I always wonder: who lives for those weeks of heavenly hell, when you are lucky to get 2hrs of sleep between having panic attacks and inducing them. On occasion I also wonder: who lives for the lulling weeks in between.
In the last 3 years, since moving to New York, I have found [as expected] a considerable increase in anxiety as a direct result of taking on too many projects. The truth is, the early stages of project hoarding, I begin to experience this sense of an elevated calm. It’s very difficult to explain this sensation in out of body terms other than using clichés such as “the calm before the storm,” but it is very similar to the floating sensation during the first minute of sky diving, [minus the deafening wind and ear pressure]. Maybe even closer in semblance to that last intake of air before you step over the edge of a cliff to plummet into a cold watery ravine [which I find by far more frightening than sky diving].
At times my mother has described me as a thrill seeker, dangerous unto myself; at times she’s even ventured as far as to call me a masochist. And while the latter can be held as truth on both physical and emotional levels, I have certainly not grown out of getting my kicks.
By now, you must be asking yourself, what exactly does this have to do with Armory Arts Week. This sensation, which I have now taken 235 words to describe is exactly how it felt to get involved in what is essentially a week long art faire, which like the fashion week, takes over every street in participating neighborhoods all over the city and brooklyn.
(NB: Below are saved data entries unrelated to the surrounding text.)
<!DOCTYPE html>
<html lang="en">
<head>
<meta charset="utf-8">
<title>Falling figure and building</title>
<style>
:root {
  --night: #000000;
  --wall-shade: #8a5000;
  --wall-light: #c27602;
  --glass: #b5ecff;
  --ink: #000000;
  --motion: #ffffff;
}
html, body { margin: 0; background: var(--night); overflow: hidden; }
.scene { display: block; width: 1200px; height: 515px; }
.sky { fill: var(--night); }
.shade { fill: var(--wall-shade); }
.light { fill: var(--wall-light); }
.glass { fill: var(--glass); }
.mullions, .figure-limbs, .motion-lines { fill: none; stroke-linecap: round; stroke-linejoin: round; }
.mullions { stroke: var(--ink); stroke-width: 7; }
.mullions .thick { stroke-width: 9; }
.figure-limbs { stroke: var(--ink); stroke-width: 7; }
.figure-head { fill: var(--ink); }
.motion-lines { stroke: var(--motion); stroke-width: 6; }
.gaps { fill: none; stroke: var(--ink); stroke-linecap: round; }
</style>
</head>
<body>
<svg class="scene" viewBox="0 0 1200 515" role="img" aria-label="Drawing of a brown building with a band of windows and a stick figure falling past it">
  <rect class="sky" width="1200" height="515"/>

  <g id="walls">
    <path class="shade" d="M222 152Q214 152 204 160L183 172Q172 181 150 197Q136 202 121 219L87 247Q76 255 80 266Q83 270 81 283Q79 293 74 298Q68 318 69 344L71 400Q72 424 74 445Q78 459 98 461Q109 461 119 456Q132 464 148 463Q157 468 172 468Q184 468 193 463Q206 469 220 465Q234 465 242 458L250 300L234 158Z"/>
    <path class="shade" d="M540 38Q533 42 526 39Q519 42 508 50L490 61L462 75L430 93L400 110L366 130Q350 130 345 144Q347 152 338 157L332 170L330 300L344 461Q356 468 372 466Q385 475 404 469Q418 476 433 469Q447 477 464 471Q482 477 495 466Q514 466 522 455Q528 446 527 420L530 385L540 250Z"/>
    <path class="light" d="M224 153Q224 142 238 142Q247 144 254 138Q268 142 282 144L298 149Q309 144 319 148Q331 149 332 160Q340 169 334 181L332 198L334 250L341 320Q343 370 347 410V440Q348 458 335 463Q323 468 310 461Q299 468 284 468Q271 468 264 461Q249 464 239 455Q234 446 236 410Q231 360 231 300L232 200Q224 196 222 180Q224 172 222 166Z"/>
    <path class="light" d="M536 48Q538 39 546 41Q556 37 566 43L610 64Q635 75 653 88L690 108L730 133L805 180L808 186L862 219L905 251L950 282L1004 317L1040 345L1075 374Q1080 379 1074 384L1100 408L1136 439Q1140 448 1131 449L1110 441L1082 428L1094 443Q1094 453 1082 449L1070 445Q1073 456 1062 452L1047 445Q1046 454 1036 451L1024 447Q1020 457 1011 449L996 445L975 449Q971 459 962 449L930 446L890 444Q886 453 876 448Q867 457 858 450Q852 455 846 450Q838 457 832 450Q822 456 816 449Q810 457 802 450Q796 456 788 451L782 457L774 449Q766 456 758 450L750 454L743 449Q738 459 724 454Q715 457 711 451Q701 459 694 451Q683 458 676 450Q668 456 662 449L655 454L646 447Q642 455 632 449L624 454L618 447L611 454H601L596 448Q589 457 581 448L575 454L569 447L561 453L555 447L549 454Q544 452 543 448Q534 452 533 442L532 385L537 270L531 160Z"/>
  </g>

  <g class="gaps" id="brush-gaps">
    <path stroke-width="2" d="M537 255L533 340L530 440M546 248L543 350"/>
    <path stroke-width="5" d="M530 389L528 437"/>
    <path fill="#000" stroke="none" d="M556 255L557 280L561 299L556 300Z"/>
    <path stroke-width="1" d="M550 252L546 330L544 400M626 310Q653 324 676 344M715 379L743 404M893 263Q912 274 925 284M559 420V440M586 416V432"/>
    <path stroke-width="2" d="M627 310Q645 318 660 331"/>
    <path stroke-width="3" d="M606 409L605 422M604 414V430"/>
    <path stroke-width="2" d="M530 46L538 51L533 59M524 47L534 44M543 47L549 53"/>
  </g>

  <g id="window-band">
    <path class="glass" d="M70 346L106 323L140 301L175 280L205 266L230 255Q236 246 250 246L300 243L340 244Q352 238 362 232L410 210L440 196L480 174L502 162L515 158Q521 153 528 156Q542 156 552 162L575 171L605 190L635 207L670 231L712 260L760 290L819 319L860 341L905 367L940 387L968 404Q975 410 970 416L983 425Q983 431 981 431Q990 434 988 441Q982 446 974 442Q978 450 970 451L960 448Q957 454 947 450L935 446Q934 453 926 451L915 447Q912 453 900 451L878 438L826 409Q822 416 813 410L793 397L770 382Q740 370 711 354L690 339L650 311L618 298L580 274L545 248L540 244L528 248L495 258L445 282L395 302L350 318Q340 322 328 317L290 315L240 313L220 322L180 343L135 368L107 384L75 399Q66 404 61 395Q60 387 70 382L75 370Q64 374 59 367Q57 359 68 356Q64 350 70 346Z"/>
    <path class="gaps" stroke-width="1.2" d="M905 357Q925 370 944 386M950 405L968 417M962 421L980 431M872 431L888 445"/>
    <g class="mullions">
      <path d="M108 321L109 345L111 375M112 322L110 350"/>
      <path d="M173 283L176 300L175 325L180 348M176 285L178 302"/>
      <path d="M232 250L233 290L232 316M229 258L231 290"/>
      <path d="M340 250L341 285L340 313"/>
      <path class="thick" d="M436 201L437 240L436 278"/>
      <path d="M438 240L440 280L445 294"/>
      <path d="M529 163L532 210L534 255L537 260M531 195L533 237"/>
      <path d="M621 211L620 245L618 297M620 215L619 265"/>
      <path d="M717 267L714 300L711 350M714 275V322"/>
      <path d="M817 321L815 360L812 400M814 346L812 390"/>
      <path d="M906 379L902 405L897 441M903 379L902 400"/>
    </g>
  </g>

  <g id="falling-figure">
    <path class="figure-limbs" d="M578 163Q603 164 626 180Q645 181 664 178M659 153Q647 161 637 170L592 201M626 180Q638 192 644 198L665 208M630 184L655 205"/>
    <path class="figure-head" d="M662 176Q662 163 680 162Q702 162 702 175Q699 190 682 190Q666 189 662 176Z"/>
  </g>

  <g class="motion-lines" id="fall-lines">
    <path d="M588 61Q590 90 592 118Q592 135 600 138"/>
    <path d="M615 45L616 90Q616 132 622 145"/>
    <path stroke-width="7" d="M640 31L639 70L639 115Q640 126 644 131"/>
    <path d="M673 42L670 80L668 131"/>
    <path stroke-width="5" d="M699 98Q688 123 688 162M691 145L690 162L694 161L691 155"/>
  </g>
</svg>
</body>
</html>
It’s not exactly the Art Basel of Switzerland or even Miami [that would take too much silicone and stretch fabric], but it’s just as chaotic, much closer to home so to speak. Everyone is adding their twist on the fair, resulting in satellite fairs, private receptions, parties and carefully choreographed dinners, feet getting stepped on, and stepping on feet. Despite the its small size, I don’t think this city will ever get too crowded regardless the amount of talent it obviously holds, but at times it sure does have the persuasion of a pageant being held in you own back yard, or in this case, paved back lot. I mean that in the most endearing sense, that no matter how many dinners I walked into and how few people I knew, it felt like home every time. Whereas coordinating the events I was part of felt like the even hum of a tornado whirring within arms reach, the feeling of stepping through its spilling walls and flying debris left me exhilarated once inside, standing in the safe center of its conical walls, in mild anticipation of stepping out again and being left drained on the other side.
I used to think life was lived much like Dorothy had, waiting for the next tornado, or like Alice, poking around for rabbit holes. But in the last three year my perspective has changed; now digging furiously in gardens, and chasing tornados in a van.
Curious Wednesday is a weekly column written and driven by personality of Ms. Marquise discussing the insides of her head in relation to things around her. New topics can be found on the Bushwick Daily every Wednesday, while you can find her productions listed on False Aristocracy.